Our Hotel

We stayed at the Andaz Amsterdam, Prinsengracht. This new space is just four years old and you can tell.  The hotel is modern and sleek and the lobby constantly abuzz.  It has a popular restaurant, Bluespoon, which we did not try.  We had two adjacent rooms and both rooms were spacious and contemporary with the sink in the middle of the room instead of the bathroom! The concierge and staff were quite helpful.  One small negative-we finally ate at the breakfast buffet our last morning before our train to Paris and it was a bit overpriced. The best thing about the hotel was its location.  We were central to many areas.  We were right next to the 9 Streets, 10 minutes from the Jordaan district and the Anne Frank House and about 20 minutes to Dam Square, the Rijks Museum and the Red Light District.  How great is it that we were able to stay at this hotel for free on points!

Some Other Thoughts…..

Christmas-I was wrong when I assumed we would have nothing to do on Christmas Day.  Amsterdam, on Christmas, is a great place to be.  Unlike London, there was so much for us to do.  All of the museums were open and many restaurants too.  Even some of the stores were open.

Bikes-If the weather was warmer and if we had more time, I would have had us rent bikes one day and spend time like a local biking to our various destinations and locking our bikes along the canals when we got there.  Next time….

Taxis-As I touched upon above, we walked everywhere.  We barely even saw a taxi as we traversed the city.  The two times we were in a cab during our three days in Amsterdam was arriving from the airport and heading to the train station.  We love to walk and Amsterdam is a small and manageable city to do so-just be careful of the bikes!

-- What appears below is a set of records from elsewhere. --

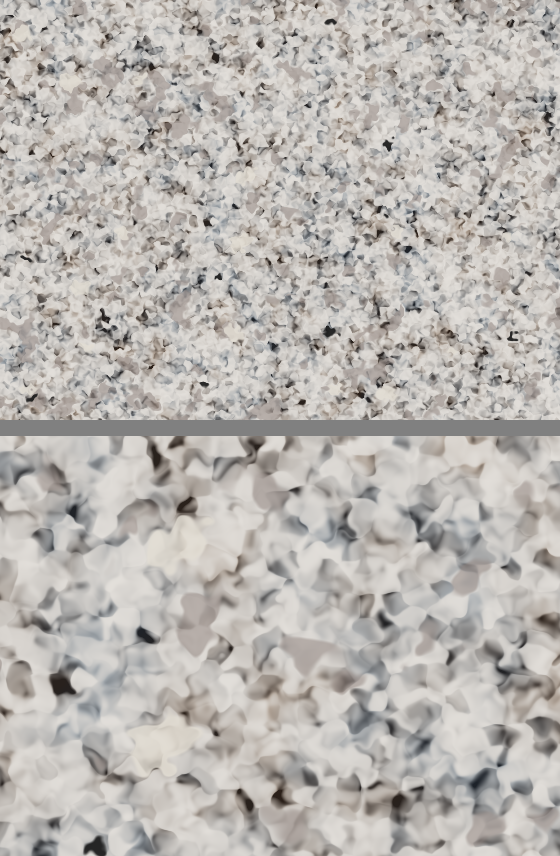
Top: the whole. Bottom: its middle third, enlarged.
Write a Shadertoy shader that draws this texture.

```glsl
#define GRAIN_FREQ 74.0
#define FLECK_FREQ 135.0
#define CLOUD_FREQ 30.0
#define PATCH_FREQ 25.0
#define LIGHTEST 0.888
#define CONTRAST 0.118
#define TAIL 0.75
#define EDGE 0.0028
#define SMOKY vec3(0.61, 0.565, 0.545)
#define CREAM vec3(0.89, 0.87, 0.83)
#define BLACK vec3(0.10, 0.10, 0.10)

float hash(vec2 p) {
    return fract(sin(dot(p, vec2(127.1, 311.7))) * 43758.5);
}

vec2 hash2(vec2 p) {
    return vec2(hash(p), hash(p + 57.3));
}

mat2 rotation(float a) {
    return mat2(cos(a), sin(a), -sin(a), cos(a));
}

// Value noise, centred on zero with about unit variance
float noise(vec2 p) {
    vec2 i = floor(p), f = fract(p);
    f = f * f * (3.0 - 2.0 * f);
    float low = mix(hash(i), hash(i + vec2(1, 0)), f.x);
    float high = mix(hash(i + vec2(0, 1)), hash(i + vec2(1, 1)), f.x);
    return (mix(low, high, f.y) - 0.5) * 4.66;
}

// Soft-edged crystal cells, each with its own random level
float grains(vec2 p) {
    vec2 cell = floor(p);
    float total = 0.0, weight = 0.0;
    for (int y = -1; y <= 1; y++)
    for (int x = -1; x <= 1; x++) {
        vec2 id = cell + vec2(x, y);
        vec2 d = id + hash2(id) - p;
        float w = exp(-13.0 * dot(d, d)) + 1e-7;
        total += w * (hash(id + 19.7) - 0.5);
        weight += w;
    }
    return 3.9 * total / weight;
}

// Sparse blobs: one candidate per cell, kept with the given chance
float scatter(vec2 p, float freq, float chance, float radius, float seed) {
    vec2 id = floor(p * freq) + seed;
    vec2 d = (fract(p * freq) - 0.3 - 0.4 * hash2(id)) / freq;
    d = rotation(hash(id + 3.1) - 0.5) * d * vec2(0.8, 1.2);
    float r = radius * mix(0.4, 1.0, hash(id + 7.7));
    float kept = step(hash(id + 11.9), chance);
    return kept * (1.0 - smoothstep(r - EDGE, r + EDGE, length(d)));
}

void mainImage(out vec4 fragColor, in vec2 fragCoord) {
    vec2 p = fragCoord / iResolution.y;

    // Ragged outlines
    vec2 warp = vec2(noise(p * 95.0 + 4.0), noise(p * 95.0 + 41.0));
    vec2 q = p + 0.0022 * warp;
    vec2 r = rotation(0.6) * q;

    // Mineral level, mapped to many pale and few dark tones
    float level = 0.76 * grains(q * GRAIN_FREQ * vec2(0.95, 1.05))
                + 0.46 * noise(r * FLECK_FREQ)
                + 0.36 * noise(r * CLOUD_FREQ + 9.0)
                + 0.18 * noise(r * 9.0 + 23.0);
    float tone = max(LIGHTEST - CONTRAST * exp(-TAIL * level), 0.13);
    vec3 color = tone + vec3(0.014, 0.0, -0.022 * tone);

    // Warm and bluish grains, strongest in the greys
    float hue = 0.6 * noise(r * 42.0 + 71.0) + 0.6 * noise(r * 17.0 + 5.0);
    color += vec3(0.017, -0.002, -0.019) * hue * smoothstep(0.9, 0.6, tone);

    // Smoky quartz patches
    float smoky = noise(r * PATCH_FREQ + 31.0) + 0.35 * noise(q * 64.0 + 13.0);
    color = mix(color, SMOKY, 0.6 * smoothstep(1.25, 1.7, smoky));

    // Rare cream feldspar and black mica
    vec2 rough = p + 0.004 * warp;
    color = mix(color, CREAM, 0.8 * scatter(rough, 8.0, 0.16, 0.024, 17.0));
    color = mix(color, BLACK, 0.92 * scatter(rough, 7.0, 0.14, 0.013, 53.0));

    fragColor = vec4(clamp(color, 0.0, 1.0), 1.0);
}
```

The temperature-It was cold Christmas week and drizzled at times.  We made sure we had our winter jackets, hats and gloves and we were ok. The nights felt warmer than the days which was odd.

I am sad we missed..the van Gogh Museum and a day trip to the countryside to see the windmills and cheese markets and obviously the tulip fields (in the spring).

Off to Paris…..

We departed our hotel the morning of the 26th for the train station and took the easy, quick and convenient RailEurope train ride to Paris.  Daniel, just because we rode through Belgium doesn’t mean we have been there. We will save that for another trip. 🙂